We love finding quirky pop-up exhibits in New York City, and we were recently excited to discover one in an empty lot at 49 East Houston Street! The exhibit, created by Steve Stollman, is small but honors something big—people who have shown bravery in challenging some of the most pressing social and political issues of their times. The exhibit will be there until September 15, honoring the “Mulberry Street Gang” consisting of Jacob Riis, Teddy Roosevelt, Nikola Tesla, Mark Twain, and Joseph Keppler (founder of the barrier-breaking, satirical Puck magazine).

These individuals, some of whom knew each other, all worked in the neighborhood at some point and are united by their dedication to social improvement. By displaying the courage it took for “The Mulberry Street Gang” to challenge New York City’s political and social issues in their bold, unapologetic ways, the exhibit aims to inspire visitors to similarly unite and take action on today’s most pressing injustices.

The lot that’s home to The Mulberry Street Gang is on sale as a 14-story development site, and the exhibit makes creative and efficient use of the space, which is covered in cartoons, posters, clippings, photos, caricatures, and old magazine covers. Stollman himself once owned the Houston Street lot and ran a business from there, but sold the property in 2008, hoping to return to the ground floor after construction. However, things didn’t work out, and he now has an offer requiring him to find a new buyer by September 15.

All of the people featured in the exhibit had connections to New York City and stood up to social and political injustice. For instance, Nicola Tesla (friends with Mark Twain) had a lab on Houston Street, Puck magazine was published in the adjacent Puck building, Teddy Roosevelt was once police commissioner in the neighborhood, and of course, Jacob Riis contributed to New York City with his photography.

The exhibit heavily features the work of Puck magazine—and for good reason. With its cartoons, caricatures, and satire of all kinds, Puck magazine was not only outrageously funny, but tremendously influential. From 1877-1917, it compelled corrupt, Gilded Age politicians of the time to focus on important issues affecting people everyday and influenced the future of social and political satire, seen today in other humor publications and comedians like Stephen Colbert.

As you might have guessed, the magazine was named after the conniving Shakespearean character “Puck” from A Midsummer’s Night Dream, with the magazine’s masthead reading Puck’s famous saying,”What fools these mortals be!”

A regular 32-page issue of the magazine consisted of a front-cover colored political cartoon and a back-cover non-political cartoon or comic strip. Each issue had a double-page colored centerfold (usually one about politics), as well as several black and white ones illustrating funny stories, a page of editorials about current issues, and illustrated ads.

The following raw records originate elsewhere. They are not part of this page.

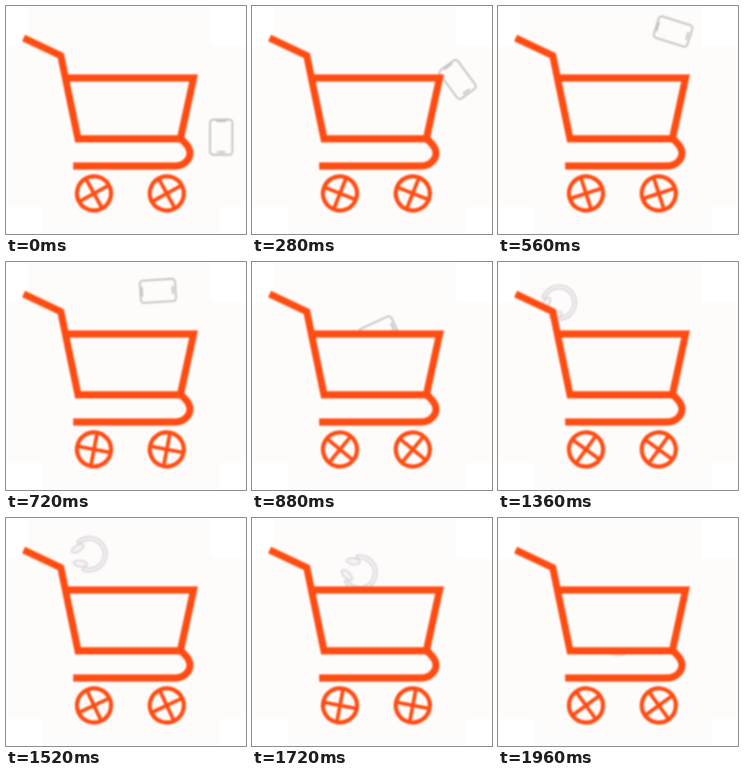
An HTML page with a canvas for the animation above (2 s loop, 300 by 285 pixels).

```html
<!DOCTYPE html>
<html lang="en">
<head>
<meta charset="utf-8">
<title>Shopping cart</title>
<style>
  html, body { margin: 0; width: 100%; height: 100%; overflow: hidden; background: #fff; }
  canvas { display: block; width: 300px; height: 285px; filter: blur(1px); }
</style>
</head>
<body>
<canvas id="stage" width="300" height="285"></canvas>
<script>
const ctx = document.getElementById('stage').getContext('2d');
const LOOP = 2000, STEP = 40, TOSS = LOOP / 2;
const ORANGE = '#ff4c12', PAPER = '#fefcfb';
const SPIN = 0.18;   // wheels and headphones, degrees per ms
const TUMBLE = 0.13; // phone, degrees per ms
const rad = d => d * Math.PI / 180;

// Each item is tossed along one cubic curve
const phoneArc = [[269, 164], [275, 105], [200, -111], [135, 169]];
const headphoneArc = [[31, 122], [48, 28], [160, -6], [150, 170]];

function along([a, b, c, d], u) {
  const v = 1 - u;
  return [0, 1].map(k =>
    v ** 3 * a[k] + 3 * v * v * u * b[k] + 3 * v * u * u * c[k] + u ** 3 * d[k]);
}

function placed(x, y, deg, draw) {
  ctx.save();
  ctx.translate(x, y);
  ctx.rotate(rad(deg));
  draw();
  ctx.restore();
}

function line(...points) {
  ctx.beginPath();
  points.forEach(p => ctx.lineTo(...p));
  ctx.stroke();
}

function pen(color, width) {
  ctx.strokeStyle = color;
  ctx.lineWidth = width;
}

function backdrop() {
  ctx.fillStyle = '#fff';
  ctx.fillRect(0, 0, 300, 285);
  ctx.fillStyle = PAPER;
  ctx.fillRect(27, 0, 228, 50);
  ctx.fillRect(0, 50, 300, 201);
  ctx.fillRect(45, 251, 222, 34);
}

function phone() {
  pen('#c4c3c3', 2.3);
  ctx.beginPath();
  ctx.roundRect(-14, -22, 28, 44, 4);
  ctx.stroke();
  line([-6, -20], [6, -20]);
  line([-5, 18.5], [5, 18.5]);
}

function headphones() {
  pen('#d6d4d6', 1.7);
  ctx.fillStyle = '#f5f3f4';
  ctx.beginPath();
  ctx.arc(0, 0, 22, rad(145), rad(35));
  ctx.arc(0, 0, 17.5, rad(35), rad(145), true);
  ctx.closePath();
  ctx.fill();
  ctx.stroke();
  for (const side of [-1, 1]) {
    placed(side * 9.5, 13, side * 18, () => {
      ctx.beginPath();
      ctx.ellipse(0, 0, 4, 8.5, 0, 0, Math.PI * 2);
      ctx.fill();
      ctx.stroke();
    });
  }
}

function cart() {
  // The basket hides whatever falls into it
  ctx.fillStyle = PAPER;
  ctx.beginPath();
  [[76, 90], [234.5, 90], [218, 166], [90, 166]].forEach(p => ctx.lineTo(...p));
  ctx.fill();

  pen(ORANGE, 8.8);
  line([22, 40], [68.5, 62], [90, 166], [218, 166], [234.5, 90], [75, 90]);
  ctx.beginPath();
  ctx.moveTo(217, 165);
  ctx.bezierCurveTo(223, 169, 230, 177, 230, 184);
  ctx.bezierCurveTo(230, 192, 222, 200, 212, 200);
  ctx.lineTo(84, 200);
  ctx.stroke();
}

function wheel() {
  pen(ORANGE, 5.2);
  ctx.beginPath();
  ctx.arc(0, 0, 21.3, 0, Math.PI * 2);
  ctx.stroke();
  pen(ORANGE, 4.6);
  line([-20, 0], [20, 0]);
  line([0, -20], [0, 20]);
}

function render(t) {
  const u = t % TOSS / TOSS;
  backdrop();
  if (t < TOSS) placed(...along(phoneArc, u), -TUMBLE * t, phone);
  else placed(...along(headphoneArc, u), SPIN * (t - 1080), headphones);
  cart();
  for (const x of [110, 201]) placed(x, 234.3, 61.2 + SPIN * t, wheel);
}

const start = performance.now();
function tick() {
  const t = (performance.now() - start) % LOOP;
  render(Math.floor(t / STEP) * STEP);
  requestAnimationFrame(tick);
}
tick();
</script>
</body>
</html>
```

The magazine itself was barrier-breaking, as the first magazine with illustrated advertising and the first weekly publication to successfully have full-color lithography printing. Accordingly, it has an enduring legacy that continues today. Its masthead is now mirrored in the ironic “What, Me Worry?” of MAD magazine, published 75 years later and founded one block away from Puck’s headquarters. Puck magazine’s legacy also lives on in the satirical REALIST journal, which many consider the “Underground Press” of the 1960s-70s.

The exhibit also includes todays’ best political cartoons, showing that as issues become more serious, we will need to find a perspective that lets us see humor, absurdity, and universality in our present conditions, thus making it easier to address these issues going forward.

The Mulberry Street Gang also honors the bravery it took for Nikola Tesla to challenge Thomas Edison, Jacob Riis to stand up to gangsters through his journalism, Mark Twain to challenge racists and imperialists through his thoughts and writing, and Roosevelt to never back down from politicians who opposed him. All of this was done for the sake of social improvement, reflected in Puck’s cartoons, Twain’s monologues, Roosevelt’s National Park System, Tesla’s inventions, and Riis’ photography. Despite their different talents, works, and flaws, the exhibit highlights common threads: creativity, drive, ambition, and dedication to social betterment.

Stollman hopes that by featuring the great photos and journalism of, and produced by, these individuals, visitors see the importance of present reality. He want it to serve as a reminder to always search for the truth in the face of adversity, following in the footsteps of the Mulberry Street Gang.

Next, read about the redwood tree on Houston Street and The Top Ten Places to Find Nikola Tesla in NYC